[PROBLEM]
Please output every line of the material as it stands, without the pictures.

[STORED DATA]
..........

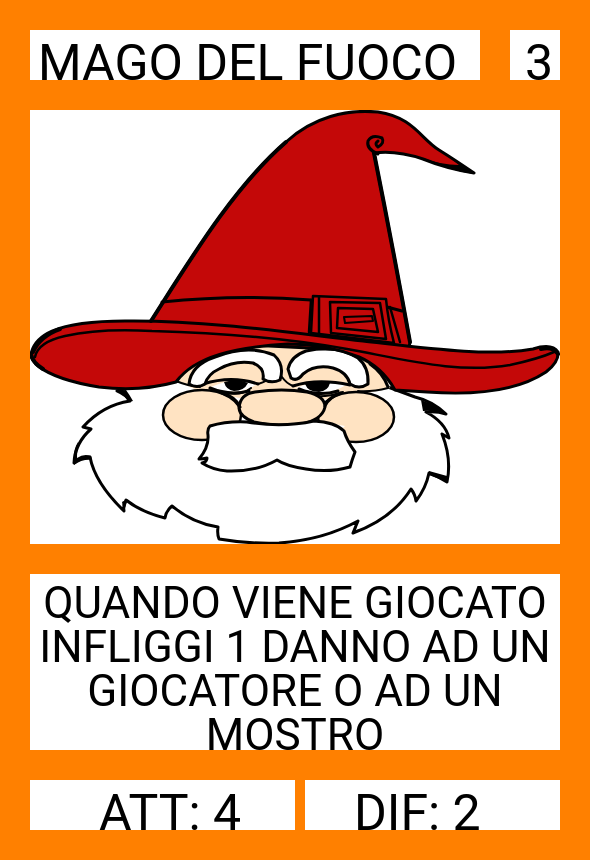
<!DOCTYPE html>
<html lang="it">
<head>
<meta charset="utf-8">
<title>Mago del Fuoco</title>
<style>
  :root {
    --frame: #ff8000;
    --panel: #ffffff;
    --ink: #000000;
    --hat: #c40808;
    --skin: #ffe3c2;
  }
  * { box-sizing: border-box; margin: 0; padding: 0; }
  html, body { width: 590px; height: 860px; overflow: hidden; }
  .card {
    position: relative;
    width: 590px;
    height: 860px;
    background: var(--frame);
    color: var(--ink);
    font-family: Roboto, sans-serif;
    font-weight: 400;
  }
  .panel { position: absolute; background: var(--panel); overflow: hidden; white-space: nowrap; }
  .bar { height: 50px; padding-top: 8px; font-size: 50px; line-height: 50px; }
  .name { left: 30px; top: 30px; width: 450px; padding-left: 8px; font-weight: 400; }
  .cost { left: 510px; top: 30px; width: 50px; padding-left: 15px; }
  .art { left: 30px; top: 110px; width: 530px; height: 434px; }
  .art svg { display: block; }
  .effect {
    left: 30px; top: 574px; width: 530px; height: 176px;
    padding-top: 7px;
    font-size: 44px; line-height: 44px; text-align: center;
  }
  .effect p { margin: 0 -10px; }
  .attack { left: 30px; top: 780px; width: 265px; padding-left: 69px; }
  .defence { left: 305px; top: 780px; width: 255px; padding-left: 49px; }

  .hat { fill: var(--hat); }
  .skin { fill: var(--skin); }
  .hair { fill: var(--panel); }
  .solid { fill: var(--ink); stroke: none; }
  .line { fill: none; }
</style>
</head>
<body>
<main class="card">
  <h1 class="panel bar name">MAGO DEL FUOCO</h1>
  <div class="panel bar cost">3</div>

  <div class="panel art">
    <svg width="530" height="434" viewBox="30 110 530 434" role="img" aria-label="Mago con cappello rosso a punta e barba bianca" stroke="#000" stroke-width="3" stroke-linejoin="round" stroke-linecap="round">
      <g id="beard">
        <path class="hair" d="M176 381 Q146 382 117 391 Q126 395 130 401 Q103 405 83 427 L91 429 Q75 443 74 463 Q81 457 90 457 Q95 483 124 511 Q123 505 126 500 Q141 512 165 518 Q166 511 172 506 Q192 523 218 527 Q217 534 219 539 Q248 544 279 543 Q323 540 358 521 Q355 528 353 533 Q392 519 411 489 Q415 494 416 501 Q426 488 429 473 Q438 476 447 482 Q452 459 442 434 L449 438 Q445 422 426 412 Q437 411 446 414 Q432 401 415 397 L388 387 Z"/>
        <path class="solid" d="M117 391 L126 390 Q129 394 133 401 L128 402 Q125 395 117 391 Z M74 465 Q72 452 78 442 Q77 452 77 458 Q84 453 91 456 L92 460 Q82 459 74 465 Z M124 511 L122 502 Q126 499 132 503 L127 502 Z M446 414 Q436 405 421 400 L423 411 Q435 410 446 414 Z M447 482 Q451 468 448 455 L447 476 L429 471 L429 475 Z M358 519 L352 534 L361 529 L356 530 Z"/>
      </g>

      <g id="face">
        <path class="skin" d="M175 381 Q186 354 222 350 L290 343 L368 356 Q384 368 390 388 L372 392 L340 400 L300 398 L240 398 L200 391 Z" stroke="none"/>
        <path class="line" d="M175 381 Q180 371 190 365 M388 387 Q383 373 370 364"/>
        <ellipse class="skin" cx="202" cy="415" rx="39" ry="25" stroke-width="2.5"/>
        <ellipse class="skin" cx="356" cy="417" rx="38" ry="25" stroke-width="2.5"/>
        <path class="hair" stroke="none" d="M215 426 Q280 412 345 426 L330 440 L230 440 Z"/>
        <path class="line" stroke-width="2" d="M176 381 Q188 386 200 387 M388 388 Q372 392 358 391"/>

        <g id="eyes">
          <path class="hair" stroke="none" d="M211 387 Q234 376 256 385 Q236 397 211 387 Z M296 388 Q318 379 346 385 Q326 398 296 388 Z"/>
          <path class="solid" d="M224 382 Q238 378 248 383 Q244 391 234 391 Q226 390 224 382 Z M305 384 Q317 381 330 383 Q328 391 319 392 Q308 392 305 384 Z"/>
          <path class="line" d="M203 384 Q232 375 258 384 M210 388 Q229 396 249 391 M293 386 Q318 378 350 385 M299 389 Q318 397 338 391"/>
          <path class="line" stroke-width="2" d="M251 388 Q240 397 224 392 M300 393 Q320 400 343 392 M258 384 Q268 381 273 376 M293 386 Q286 383 282 377"/>
        </g>
        <path class="hair" d="M189 384 Q191 365 215 357 Q248 344 274 355 Q285 365 280 380 Q271 384 263 379 Q265 368 253 363 Q235 360 219 369 Q208 374 205 384 Q197 389 189 384 Z"/>
        <path class="hair" d="M288 369 Q291 356 306 351 Q337 344 358 358 Q369 367 368 384 Q359 390 350 384 Q347 372 333 368 Q315 364 303 374 Q297 382 291 378 Z"/>
        <path class="skin" d="M239 408 Q240 394 255 392 Q282 388 307 392 Q325 396 325 407 Q322 420 301 424 Q275 427 254 422 Q240 417 239 408 Z"/>
        <path class="line" d="M222 393 Q236 397 240 407 M341 393 Q329 397 325 406"/>
      </g>

      <path id="moustache" class="hair" d="M210 426 Q227 421 247 422 Q282 428 314 421 Q335 422 344 431 Q347 441 355 452 Q352 460 350 467 Q329 473 306 469 Q286 466 277 460 Q256 472 227 471 Q213 470 202 463 Q207 462 207 458 Q203 459 199 459 Q209 447 208 435 Q207 429 210 426 Z"/>

      <g id="hat">
        <path class="hat" d="M151 321 C190 260 233 188 286 142 C313 117 347 109 378 112 C413 117 421 139 439 150 Q455 160 474 173 Q445 168 423 159 Q396 150 374 153 Q393 248 410 342 L408 353 L150 340 Z"/>
        <path class="hat" d="M31 354 Q34 339 52 331 Q78 320 134 321 C210 321 285 332 363 341 C425 348 489 357 533 349 Q552 343 558 352 Q559 362 546 372 Q507 398 427 392 L395 390 Q382 367 359 357 Q326 344 288 344 C236 347 195 356 176 382 Q140 392 99 387 Q56 380 38 366 Q31 360 31 354 Z"/>
        <path class="line" stroke-width="2.5" d="M35 357 Q38 342 65 336 Q100 328 152 331 C223 333 285 338 347 349 C407 360 459 374 510 365 Q538 359 554 352"/>
        <path class="line" d="M33 352 Q40 336 60 329 M31 354 Q32 362 43 369 M541 349 Q553 346 558 354" stroke-width="4"/>
        <path class="line" stroke-width="4" d="M151 321 C190 260 233 188 286 142 M374 153 Q393 248 410 342"/>
        <path class="line" d="M378 154 Q366 149 368 141 Q372 134 382 138 Q385 143 378 147 Q374 144 378 141"/>
        <path class="solid" d="M474 174 Q454 159 439 149 L459 165 Q441 165 423 158 Q447 170 474 174 Z"/>
        <path class="line" d="M162 302 Q238 294 311 300 M387 307 L402 311"/>
        <g id="buckle" stroke-width="2.5">
          <path class="hat" d="M313 296 L386 299 Q388 320 394 343 L311 333 Z"/>
          <path class="line" d="M319 297 L319 334 M390 307 L400 342 M311 300 L309 332"/>
          <path class="hat" d="M330 302 L380 303 L386 339 L331 333 Z"/>
          <path class="hat" d="M338 308 L373 309 L378 332 L337 328 Z"/>
          <path class="hat" d="M344 317 L372 316 L373 321 L345 323 Z" stroke-width="2"/>
        </g>
      </g>
    </svg>
  </div>

  <section class="panel effect">
    <p>QUANDO VIENE GIOCATO<br>INFLIGGI 1 DANNO AD UN<br>GIOCATORE O AD UN<br>MOSTRO</p>
  </section>

  <div class="panel bar attack">ATT: 4</div>
  <div class="panel bar defence">DIF: 2</div>
</main>
</body>
</html>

..........

[WRITTEN RESPONSE]
<!DOCTYPE html>
<html lang="it">
<head>
<meta charset="utf-8">
<title>Mago del Fuoco</title>
<style>
  :root {
    --frame: #ff8000;
    --panel: #ffffff;
    --ink: #000000;
    --hat: #c40808;
    --skin: #ffe3c2;
  }
  * { box-sizing: border-box; margin: 0; padding: 0; }
  html, body { width: 590px; height: 860px; overflow: hidden; }
  .card {
    position: relative;
    width: 590px;
    height: 860px;
    background: var(--frame);
    color: var(--ink);
    font-family: Roboto, sans-serif;
    font-weight: 400;
  }
  .panel { position: absolute; background: var(--panel); overflow: hidden; white-space: nowrap; }
  .bar { height: 50px; padding-top: 8px; font-size: 50px; line-height: 50px; }
  .name { left: 30px; top: 30px; width: 450px; padding-left: 8px; font-weight: 400; }
  .cost { left: 510px; top: 30px; width: 50px; padding-left: 15px; }
  .art { left: 30px; top: 110px; width: 530px; height: 434px; }
  .art svg { display: block; }
  .effect {
    left: 30px; top: 574px; width: 530px; height: 176px;
    padding-top: 7px;
    font-size: 44px; line-height: 44px; text-align: center;
  }
  .effect p { margin: 0 -10px; }
  .attack { left: 30px; top: 780px; width: 265px; padding-left: 69px; }
  .defence { left: 305px; top: 780px; width: 255px; padding-left: 49px; }

  .hat { fill: var(--hat); }
  .skin { fill: var(--skin); }
  .hair { fill: var(--panel); }
  .solid { fill: var(--ink); stroke: none; }
  .line { fill: none; }
</style>
</head>
<body>
<main class="card">
  <h1 class="panel bar name">MAGO DEL FUOCO</h1>
  <div class="panel bar cost">3</div>

  <div class="panel art">
    <svg width="530" height="434" viewBox="30 110 530 434" role="img" aria-label="Mago con cappello rosso a punta e barba bianca" stroke="#000" stroke-width="3" stroke-linejoin="round" stroke-linecap="round">
      <g id="beard">
        <path class="hair" d="M176 381 Q146 382 117 391 Q126 395 130 401 Q103 405 83 427 L91 429 Q75 443 74 463 Q81 457 90 457 Q95 483 124 511 Q123 505 126 500 Q141 512 165 518 Q166 511 172 506 Q192 523 218 527 Q217 534 219 539 Q248 544 279 543 Q323 540 358 521 Q355 528 353 533 Q392 519 411 489 Q415 494 416 501 Q426 488 429 473 Q438 476 447 482 Q452 459 442 434 L449 438 Q445 422 426 412 Q437 411 446 414 Q432 401 415 397 L388 387 Z"/>
        <path class="solid" d="M117 391 L126 390 Q129 394 133 401 L128 402 Q125 395 117 391 Z M74 465 Q72 452 78 442 Q77 452 77 458 Q84 453 91 456 L92 460 Q82 459 74 465 Z M124 511 L122 502 Q126 499 132 503 L127 502 Z M446 414 Q436 405 421 400 L423 411 Q435 410 446 414 Z M447 482 Q451 468 448 455 L447 476 L429 471 L429 475 Z M358 519 L352 534 L361 529 L356 530 Z"/>
      </g>

      <g id="face">
        <path class="skin" d="M175 381 Q186 354 222 350 L290 343 L368 356 Q384 368 390 388 L372 392 L340 400 L300 398 L240 398 L200 391 Z" stroke="none"/>
        <path class="line" d="M175 381 Q180 371 190 365 M388 387 Q383 373 370 364"/>
        <ellipse class="skin" cx="202" cy="415" rx="39" ry="25" stroke-width="2.5"/>
        <ellipse class="skin" cx="356" cy="417" rx="38" ry="25" stroke-width="2.5"/>
        <path class="hair" stroke="none" d="M215 426 Q280 412 345 426 L330 440 L230 440 Z"/>
        <path class="line" stroke-width="2" d="M176 381 Q188 386 200 387 M388 388 Q372 392 358 391"/>

        <g id="eyes">
          <path class="hair" stroke="none" d="M211 387 Q234 376 256 385 Q236 397 211 387 Z M296 388 Q318 379 346 385 Q326 398 296 388 Z"/>
          <path class="solid" d="M224 382 Q238 378 248 383 Q244 391 234 391 Q226 390 224 382 Z M305 384 Q317 381 330 383 Q328 391 319 392 Q308 392 305 384 Z"/>
          <path class="line" d="M203 384 Q232 375 258 384 M210 388 Q229 396 249 391 M293 386 Q318 378 350 385 M299 389 Q318 397 338 391"/>
          <path class="line" stroke-width="2" d="M251 388 Q240 397 224 392 M300 393 Q320 400 343 392 M258 384 Q268 381 273 376 M293 386 Q286 383 282 377"/>
        </g>
        <path class="hair" d="M189 384 Q191 365 215 357 Q248 344 274 355 Q285 365 280 380 Q271 384 263 379 Q265 368 253 363 Q235 360 219 369 Q208 374 205 384 Q197 389 189 384 Z"/>
        <path class="hair" d="M288 369 Q291 356 306 351 Q337 344 358 358 Q369 367 368 384 Q359 390 350 384 Q347 372 333 368 Q315 364 303 374 Q297 382 291 378 Z"/>
        <path class="skin" d="M239 408 Q240 394 255 392 Q282 388 307 392 Q325 396 325 407 Q322 420 301 424 Q275 427 254 422 Q240 417 239 408 Z"/>
        <path class="line" d="M222 393 Q236 397 240 407 M341 393 Q329 397 325 406"/>
      </g>

      <path id="moustache" class="hair" d="M210 426 Q227 421 247 422 Q282 428 314 421 Q335 422 344 431 Q347 441 355 452 Q352 460 350 467 Q329 473 306 469 Q286 466 277 460 Q256 472 227 471 Q213 470 202 463 Q207 462 207 458 Q203 459 199 459 Q209 447 208 435 Q207 429 210 426 Z"/>

      <g id="hat">
        <path class="hat" d="M151 321 C190 260 233 188 286 142 C313 117 347 109 378 112 C413 117 421 139 439 150 Q455 160 474 173 Q445 168 423 159 Q396 150 374 153 Q393 248 410 342 L408 353 L150 340 Z"/>
        <path class="hat" d="M31 354 Q34 339 52 331 Q78 320 134 321 C210 321 285 332 363 341 C425 348 489 357 533 349 Q552 343 558 352 Q559 362 546 372 Q507 398 427 392 L395 390 Q382 367 359 357 Q326 344 288 344 C236 347 195 356 176 382 Q140 392 99 387 Q56 380 38 366 Q31 360 31 354 Z"/>
        <path class="line" stroke-width="2.5" d="M35 357 Q38 342 65 336 Q100 328 152 331 C223 333 285 338 347 349 C407 360 459 374 510 365 Q538 359 554 352"/>
        <path class="line" d="M33 352 Q40 336 60 329 M31 354 Q32 362 43 369 M541 349 Q553 346 558 354" stroke-width="4"/>
        <path class="line" stroke-width="4" d="M151 321 C190 260 233 188 286 142 M374 153 Q393 248 410 342"/>
        <path class="line" d="M378 154 Q366 149 368 141 Q372 134 382 138 Q385 143 378 147 Q374 144 378 141"/>
        <path class="solid" d="M474 174 Q454 159 439 149 L459 165 Q441 165 423 158 Q447 170 474 174 Z"/>
        <path class="line" d="M162 302 Q238 294 311 300 M387 307 L402 311"/>
        <g id="buckle" stroke-width="2.5">
          <path class="hat" d="M313 296 L386 299 Q388 320 394 343 L311 333 Z"/>
          <path class="line" d="M319 297 L319 334 M390 307 L400 342 M311 300 L309 332"/>
          <path class="hat" d="M330 302 L380 303 L386 339 L331 333 Z"/>
          <path class="hat" d="M338 308 L373 309 L378 332 L337 328 Z"/>
          <path class="hat" d="M344 317 L372 316 L373 321 L345 323 Z" stroke-width="2"/>
        </g>
      </g>
    </svg>
  </div>

  <section class="panel effect">
    <p>QUANDO VIENE GIOCATO<br>INFLIGGI 1 DANNO AD UN<br>GIOCATORE O AD UN<br>MOSTRO</p>
  </section>

  <div class="panel bar attack">ATT: 4</div>
  <div class="panel bar defence">DIF: 2</div>
</main>
</body>
</html>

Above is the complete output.